I sent several messages to Facebook’s support inbox. I ended up down an internet rabbit hole of message boards and random articles full of advice – but my trust level was at an all-time low.
The emails look similar – except some came from a Gmail account. And others came from something else.
The iconic blue and the Facebook ‘F’ were on the page and the footnote looked identical. Facebook should have also only had access to my personal email, not work.
My personal page wasn’t compromised, neither was the KOIN account I had access to.
It took 4 days, but eventually my Facebook page was partially restored. I am still missing 2 years’ worth of content, but my 3,000 loyal followers are still there. And that’s really all I could ask for.
If it happens to you
I wish I had some magic advice to share in case it happens to you – but in this case especially, it boils down to who you know.
Our Digital Managing Editor emailed someone who emailed someone else who knew someone directly at Facebook. A friend of a friend also directed me to an email only the press can use to reach out to Facebook.
But I am posting the advice a spokesperson recommended to make sure this doesn’t happen to anyone else. Needless to say, I have changed my password several times and also activated the two-factor authentication — and I think you should too.
Take that, hackers.
If you think your account has been compromised, we encourage you to visit facebook.com/hacked
If you think your page has been compromised, we encourage you to File a report.
• Page roles breakdown: https://www.facebook.com/help/289207354498410
• How to add/remove/change roles: https://www.facebook.com/help/187316341316631
• What to do if you’ve lost privileges: https://www.facebook.com/help/256388474444114
• We also have published security tips for small businesses here, which discuss Page admin roles:
To get out ahead of these types of scenarios, we encourage everyone to increase your account security with our Security Checkup, which helps you set a strong password, manage phones and computers where you’re logged in, and turn on notifications to alert you if anyone logs into your account.
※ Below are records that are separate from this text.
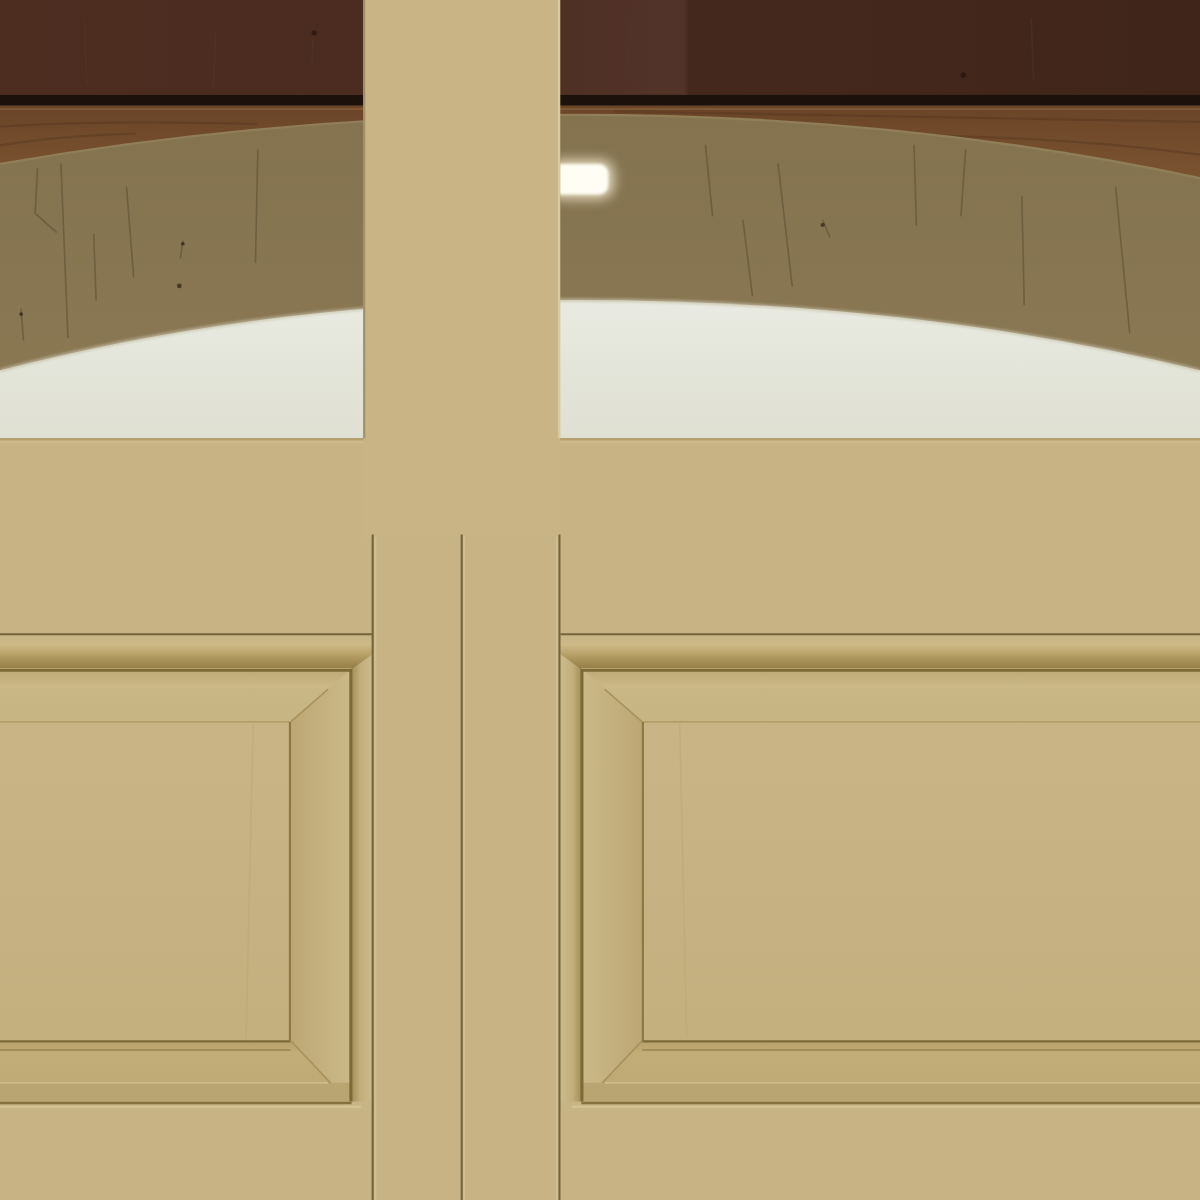
<!DOCTYPE html>
<html lang="en">
<head>
<meta charset="utf-8">
<title>Panelled door with arched windows</title>
<style>
:root {
  --paint: #c7b384;
  --paint-light: #d2c092;
  --paint-shade: #b7a26d;
  --paint-deep: #8c783f;
  --seam: #75653b;
  --ceiling: #48291d;
  --ceiling-deep: #38201a;
  --timber: #76502f;
  --beam: #1d110c;
  --arch: #84724e;
  --arch-light: #8f7e58;
  --daylight: #e5e6da;
  --scratch: #4c3d26;
}
* { box-sizing: border-box; }
html, body { margin: 0; width: 1200px; height: 1200px; overflow: hidden; background: var(--paint); }
.door { display: block; width: 1200px; height: 1200px; }
.seam { fill: none; stroke: var(--seam); stroke-width: .9; }
.seam-glint { fill: none; stroke: var(--paint-light); stroke-width: .8; }
.scratch { fill: none; stroke: var(--scratch); stroke-width: .7; stroke-linecap: round; opacity: .4; }
.fleck { fill: var(--beam); opacity: .6; }
</style>
</head>
<body>
<svg class="door" viewBox="0 0 512 512" role="img" aria-label="Close view of a cream painted panelled door with arched windows reflecting dark timber">
  <defs>
    <linearGradient id="ceiling-tone" x1="0" y1="0" x2="1" y2="0">
      <stop offset="0" stop-color="#4c2d20"/>
      <stop offset=".4" stop-color="#4a2b1f"/>
      <stop offset=".57" stop-color="#52342a"/>
      <stop offset=".574" stop-color="#45281d"/>
      <stop offset="1" stop-color="#40251b"/>
    </linearGradient>
    <linearGradient id="timber-tone" x1="0" y1="0" x2="0" y2="1">
      <stop offset="0" stop-color="#6a4427"/>
      <stop offset="1" stop-color="#845c37"/>
    </linearGradient>
    <linearGradient id="arch-tone" x1="0" y1="0" x2="0" y2="1">
      <stop offset="0" stop-color="#857350"/>
      <stop offset="1" stop-color="#8a7953"/>
    </linearGradient>
    <linearGradient id="daylight-tone" x1="0" y1="0" x2="0" y2="1">
      <stop offset="0" stop-color="#e9eae1"/>
      <stop offset="1" stop-color="#dfe0d2"/>
    </linearGradient>
    <linearGradient id="bead-tone" x1="0" y1="0" x2="0" y2="1">
      <stop offset="0" stop-color="#c9b686"/>
      <stop offset=".3" stop-color="#cdb986"/>
      <stop offset=".62" stop-color="#b39c62"/>
      <stop offset="1" stop-color="#917c45"/>
    </linearGradient>
    <linearGradient id="side-bead-tone" x1="0" y1="0" x2="1" y2="0">
      <stop offset="0" stop-color="#cdbb8c"/>
      <stop offset=".6" stop-color="#c2ae7b"/>
      <stop offset="1" stop-color="#a28e57"/>
    </linearGradient>
    <linearGradient id="top-bevel-tone" x1="0" y1="0" x2="0" y2="1">
      <stop offset="0" stop-color="#bfaa76"/>
      <stop offset=".3" stop-color="#cab786"/>
      <stop offset="1" stop-color="#c8b584"/>
    </linearGradient>
    <linearGradient id="side-bevel-tone" x1="0" y1="0" x2="1" y2="0">
      <stop offset="0" stop-color="#cbb888"/>
      <stop offset="1" stop-color="#bca774"/>
    </linearGradient>
    <linearGradient id="foot-bevel-tone" x1="0" y1="0" x2="0" y2="1">
      <stop offset="0" stop-color="#b5a06b"/>
      <stop offset=".2" stop-color="#c2ad79"/>
      <stop offset="1" stop-color="#bda874"/>
    </linearGradient>
    <linearGradient id="field-tone" x1="0" y1="0" x2="0" y2="1">
      <stop offset="0" stop-color="#c8b485"/>
      <stop offset="1" stop-color="#c4af7f"/>
    </linearGradient>
    <filter id="glow" x="-60%" y="-60%" width="220%" height="220%">
      <feGaussianBlur stdDeviation="2.6"/>
    </filter>
    <filter id="soft" x="-20%" y="-20%" width="140%" height="140%">
      <feGaussianBlur stdDeviation=".6"/>
    </filter>
    <clipPath id="right-pane"><rect x="239" y="0" width="273" height="187"/></clipPath>

    <g id="raised-panel">
      <rect x="239" y="271" width="273" height="203" fill="#c8b585"/>
      <rect x="239" y="278" width="9" height="192" fill="url(#side-bead-tone)"/>
      <path d="M239 271H512V285.500H248L239 279Z" fill="url(#bead-tone)"/>
      <rect x="248" y="285" width="264" height="185" fill="#c6b381"/>
      <path d="M248 286H512V308H274Z" fill="url(#top-bevel-tone)"/>
      <path d="M249 286L274 308V444L249 470Z" fill="url(#side-bevel-tone)"/>
      <path d="M249 470L274 444H512V470Z" fill="url(#foot-bevel-tone)"/>
      <path d="M248 462H512V470H248Z" fill="#b9a571"/>
      <path d="M258 462H512" stroke="#cdbb8b" stroke-width=".8"/>
      <path d="M274 448H512" stroke="#937f4a" stroke-width=".8" opacity=".65"/>
      <rect x="274" y="308" width="238" height="136" fill="url(#field-tone)"/>
      <path d="M274 308H512" stroke="#b29d6a" stroke-width=".8"/>
      <path d="M274.300 308V444" stroke="#8b7744" stroke-width=".9"/>
      <path d="M274 444.300H512" stroke="#7d6a39" stroke-width="1"/>
      <path d="M258 294L274 308M257 462L274 444" stroke="#a8935d" stroke-width=".7" fill="none"/>
      <path d="M290 309L293 443" stroke="#bda978" stroke-width=".7" opacity=".6"/>
      <path d="M248.300 470V286H512" stroke="#7d6a37" stroke-width="1.300" fill="none"/>
      <path d="M248 470.600H512" stroke="#85723f" stroke-width="1.100"/>
      <path d="M244 472.200H512" stroke="#d3c294" stroke-width="1"/>
      <path class="seam" d="M239 270.600H512"/>
    </g>
  </defs>

  <g id="windows">
    <rect width="512" height="44" fill="url(#ceiling-tone)"/>
    <path d="M200 0H292V41H200Z" fill="#533529" opacity=".35"/>
    <rect y="44" width="512" height="50" fill="url(#timber-tone)"/>
    <rect y="40.500" width="512" height="4.500" fill="var(--beam)"/>
    <path d="M0 46.500H512" stroke="#8a6440" stroke-width=".8" opacity=".6"/>
    <g fill="none" stroke="#53351e" stroke-width="1" opacity=".4">
      <path d="M0 54Q50 51 110 53M262 47.500Q350 49 512 52M400 58Q460 59 512 66M0 62Q24 58 58 57"/>
    </g>
    <path d="M0 70Q120 49 245 49Q385 49 512 76V187H0Z" fill="url(#arch-tone)"/>
    <path d="M0 70Q120 49 245 49Q385 49 512 76" fill="none" stroke="var(--arch-light)" stroke-width="1"/>
    <path d="M0 158Q115 128 245 128Q390 128 512 158V187H0Z" fill="url(#daylight-tone)"/>
    <path d="M0 158Q115 128 245 128Q390 128 512 158" fill="none" stroke="#c4bea6" stroke-width="1" filter="url(#soft)"/>
    <g class="scratch">
      <path d="M16 72L15 91L24 99M26 70L29 144M54 80L57 118M9 132L10 145M78 103L77 110M110 64L109 112M40 100L41 128"/>
      <path d="M317 94L321 126M332 70L338 122M390 62L391 96M412 64L410 92M476 80L482 142M301 62L304 92M351 94L354 101M436 84L437 130"/>
      <path d="M134 10L133 28M92 14L91 38M270 6L267 32M36 8L37 36M440 8L441 34"/>
    </g>
    <circle class="fleck" cx="76.500" cy="122" r="1"/>
    <circle class="fleck" cx="78" cy="104" r=".8"/>
    <circle class="fleck" cx="134" cy="14" r="1.100"/>
    <circle class="fleck" cx="411" cy="32" r="1.200"/>
    <circle class="fleck" cx="9" cy="134" r=".8"/>
    <circle class="fleck" cx="351" cy="96" r=".9"/>
    <g id="lamp-reflection" clip-path="url(#right-pane)">
      <rect x="234" y="68" width="28" height="17" rx="6" fill="#fff6dc" opacity=".75" filter="url(#glow)"/>
      <rect x="234" y="70" width="25.500" height="13" rx="4" fill="#fffdf4" filter="url(#soft)"/>
    </g>
  </g>

  <g id="frame">
    <rect y="187" width="512" height="325" fill="var(--paint)"/>
    <rect x="155" width="84" height="230" fill="#c8b485"/>
    <path d="M155.400 0V187" stroke="#a3905f" stroke-width=".9"/>
    <path d="M238.500 0V187" stroke="#d8c99e" stroke-width="1"/>
    <path d="M0 187.400H155M239 187.400H512" stroke="#b3a16f" stroke-width="1"/>
    <path d="M0 188.600H155M239 188.600H512" stroke="#cebb8c" stroke-width="1"/>
  </g>

  <g id="panels">
    <use href="#raised-panel"/>
    <use href="#raised-panel" transform="translate(398 0) scale(-1 1)"/>
  </g>

  <g id="stiles">
    <rect x="159" y="229" width="80" height="283" fill="#c7b384"/>
    <path class="seam-glint" d="M160.200 229V512M198 229V512M237.600 229V512"/>
    <path class="seam" d="M159 228V512M197 228V512M238.700 228V512"/>
  </g>
</svg>
</body>
</html>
You can do the quick Security Checkup by visiting: facebook.com/securitycheckup